Incentives approved for two Atlanta apartment projects

The city of Atlanta’s economic development agency approved incentives Thursday to encourage developers to build “workforce housing” at two planned apartment communities.


Post Centennial Park 1

Post Centennial Park planned for downtown Atlanta.

The property tax breaks are part of a plan by Invest Atlanta and Mayor Kasim Reed over the past few years to encourage developers of apartment towers to set aside 10 percent of units that are affordable to residents who make 80 percent of the region’s median income.

One project — Post Centennial Park – will be the first luxury apartment development of its kind built near Centennial Olympic Park in years. Developer Post Properties is planning a 438-unit development, with 44 apartments set aside at lower rents for 10 years.
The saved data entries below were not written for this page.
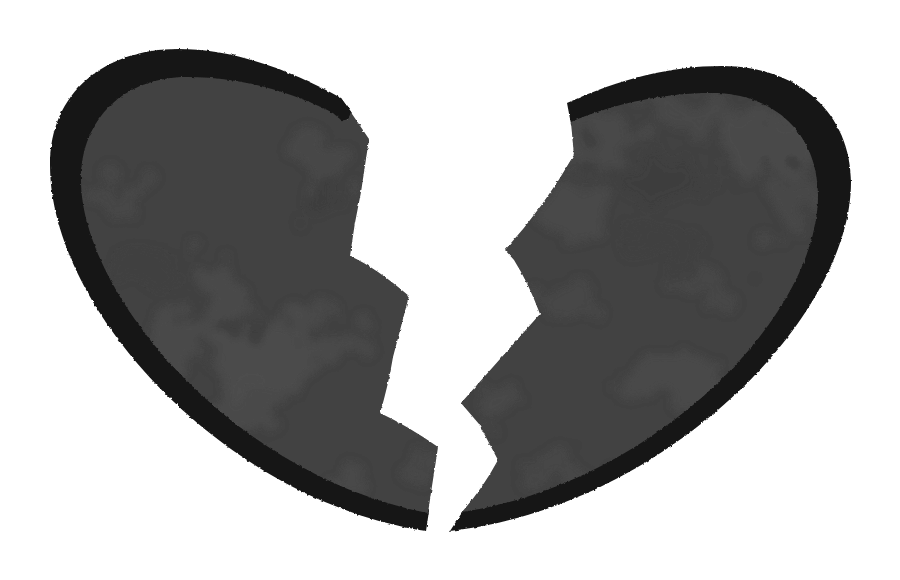
<!DOCTYPE html>
<html lang="en">
<head>
<meta charset="utf-8">
<title>Broken heart</title>
<style>
:root { --paper: #fff; --rim: #171717; --stone: #424242; --light: #4f4f4f; --dark: #3d3d3d; }
html, body { margin: 0; background: var(--paper); overflow: hidden; }
svg { display: block; width: 900px; height: 580px; }
.rim { fill: var(--rim); }
.stone { fill: var(--stone); }
.light { fill: var(--light); }
.dark { fill: var(--dark); }
</style>
</head>
<body>
<svg viewBox="0 0 900 580" role="img" aria-label="Dark grey heart broken into two halves">
  <defs>
    <filter id="rough-edge" x="0" y="0" width="900" height="580" filterUnits="userSpaceOnUse">
      <feTurbulence type="fractalNoise" baseFrequency="0.3" numOctaves="1" seed="4"/>
      <feDisplacementMap in="SourceGraphic" scale="3" xChannelSelector="R" yChannelSelector="G"/>
    </filter>
    <filter id="mottle" x="0" y="0" width="900" height="580" filterUnits="userSpaceOnUse">
      <feTurbulence type="fractalNoise" baseFrequency="0.028" numOctaves="4" seed="9" result="noise"/>
      <feDisplacementMap in="SourceGraphic" in2="noise" scale="80" xChannelSelector="R" yChannelSelector="G"/>
      <feGaussianBlur stdDeviation="4"/>
    </filter>
    <path id="left-stone" d="M347 120C300 94 245 77 187 77C125 77 81 118 81 180C81 292 230 474 428 513L432 486L438 447Q408 426 380 413Q388 387 393 357L409 296Q375 267 350 256Q354 224 361 192L369 139L350 111Z"/>
    <path id="right-stone" d="M571 122C615 103 665 93 712 93C775 93 818 135 818 195C818 320 650 484 462 512Q483 488 498 460L479 424L461 403L540 314Q529 284 514 260L505 250Q544 207 574 155Z"/>
    <clipPath id="left-clip"><use href="#left-stone"/></clipPath>
    <clipPath id="right-clip"><use href="#right-stone"/></clipPath>
  </defs>

  <g id="left-half" filter="url(#rough-edge)">
    <path class="rim" d="M341 98C285 67 230 49 178 49C105 49 50 92 50 165C50 310 225 500 426 531L429 511L340 440L220 240L345 122L352 113Z"/>
    <use class="stone" href="#left-stone"/>
    <g clip-path="url(#left-clip)">
      <g filter="url(#mottle)">
        <g class="light">
          <ellipse cx="275" cy="357" rx="62" ry="36" opacity=".75"/>
          <ellipse cx="215" cy="292" rx="24" ry="36" opacity=".6"/>
          <ellipse cx="190" cy="345" rx="34" ry="22" opacity=".6"/>
          <ellipse cx="252" cy="405" rx="36" ry="24" opacity=".6"/>
          <ellipse cx="335" cy="335" rx="32" ry="18" opacity=".5"/>
          <ellipse cx="325" cy="165" rx="30" ry="24" opacity=".4"/>
          <ellipse cx="120" cy="190" rx="26" ry="16" opacity=".35"/>
          <ellipse cx="350" cy="480" rx="30" ry="14" opacity=".5"/>
          <ellipse cx="425" cy="465" rx="10" ry="26" opacity=".4"/>
        </g>
        <g class="dark">
          <ellipse cx="236" cy="334" rx="18" ry="14" opacity=".9"/>
          <ellipse cx="320" cy="195" rx="30" ry="14" opacity=".7"/>
          <ellipse cx="205" cy="355" rx="14" ry="9" opacity=".7"/>
          <ellipse cx="310" cy="355" rx="14" ry="8" opacity=".7"/>
          <ellipse cx="150" cy="265" rx="30" ry="18" opacity=".4"/>
        </g>
      </g>
    </g>
    <path class="rim" d="M341 98L351 112Q348 122 341 120L325 106Z"/>
  </g>

  <g id="right-half" filter="url(#rough-edge)">
    <path class="rim" d="M567 103C620 79 670 66 722 66C800 66 851 115 851 182C851 320 662 508 450 531L463 511L640 400L740 220L571 124Z"/>
    <use class="stone" href="#right-stone"/>
    <g clip-path="url(#right-clip)">
      <g filter="url(#mottle)">
        <g class="light">
          <ellipse cx="765" cy="145" rx="46" ry="36" opacity=".65"/>
          <ellipse cx="690" cy="115" rx="50" ry="16" opacity=".45"/>
          <ellipse cx="600" cy="145" rx="38" ry="22" opacity=".5"/>
          <ellipse cx="570" cy="215" rx="32" ry="26" opacity=".5"/>
          <ellipse cx="795" cy="215" rx="24" ry="32" opacity=".4"/>
          <ellipse cx="705" cy="285" rx="34" ry="18" opacity=".35"/>
          <ellipse cx="675" cy="380" rx="52" ry="26" opacity=".55"/>
          <ellipse cx="565" cy="300" rx="40" ry="16" opacity=".35"/>
          <ellipse cx="495" cy="405" rx="24" ry="20" opacity=".45"/>
          <ellipse cx="560" cy="475" rx="44" ry="14" opacity=".35"/>
        </g>
        <g class="dark">
          <ellipse cx="762" cy="168" rx="12" ry="12"/>
          <ellipse cx="769" cy="130" rx="6" ry="7"/>
          <ellipse cx="590" cy="155" rx="9" ry="7"/>
          <ellipse cx="665" cy="180" rx="48" ry="18" opacity=".6"/>
          <ellipse cx="660" cy="245" rx="40" ry="16" opacity=".4"/>
        </g>
      </g>
    </g>
  </g>
</svg>
</body>
</html>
The $4.6 million estimated property tax break is on top of a nearly $4.4 million grant the project was awarded towards development last year. It will rise on underused parking lots that generate about $92,000 per year in property taxes. That figure would grow to an estimated $13.85 million over 10 years after deducting the projected tax break, Invest Atlanta documents state.

Dawn Luke, managing director of housing finance at Invest Atlanta, said the incentives were necessary to convince Post to take the risk of building downtown in a market with little new residential development. In turn, she said, Post lends a brand name and “validation of where we are all headed.”

Separately, the Invest Atlanta’s board also approved nearly $2 million in property tax breaks for a 224-unit apartment development and retail space at the Edgewood-Candler Park MARTA station. Twenty-three apartments will be made available at reduced rents for 10 years.

Columbia Venture Edgewood Candler Park

Rendering of the new Columbia Ventures project at the Edgewood-Candler Park MARTA station.

The property, owned by MARTA, is currently not taxed, but following development the property is expected to generate nearly $6 million in new property tax revenue over a decade after deducting anticipated tax savings, the documents said.

The development is part of MARTA’s transit-oriented development plan to encourage density around its stations to boost ridership and generate revenue.

For more information about the projects, click here and  here

Reader Comments 0


How about parking for all of the office workers? Our parking will disappear! Many of us are already looking for new jobs in anticipation of this.


Cool - now how do we get the potholes filled and the traffic lights correctly timed???


10% for 10 years for $9M?  That's the best the city could negotiate?   Geez, I have a house to sell.  Mayor Reid, I'll make you a deal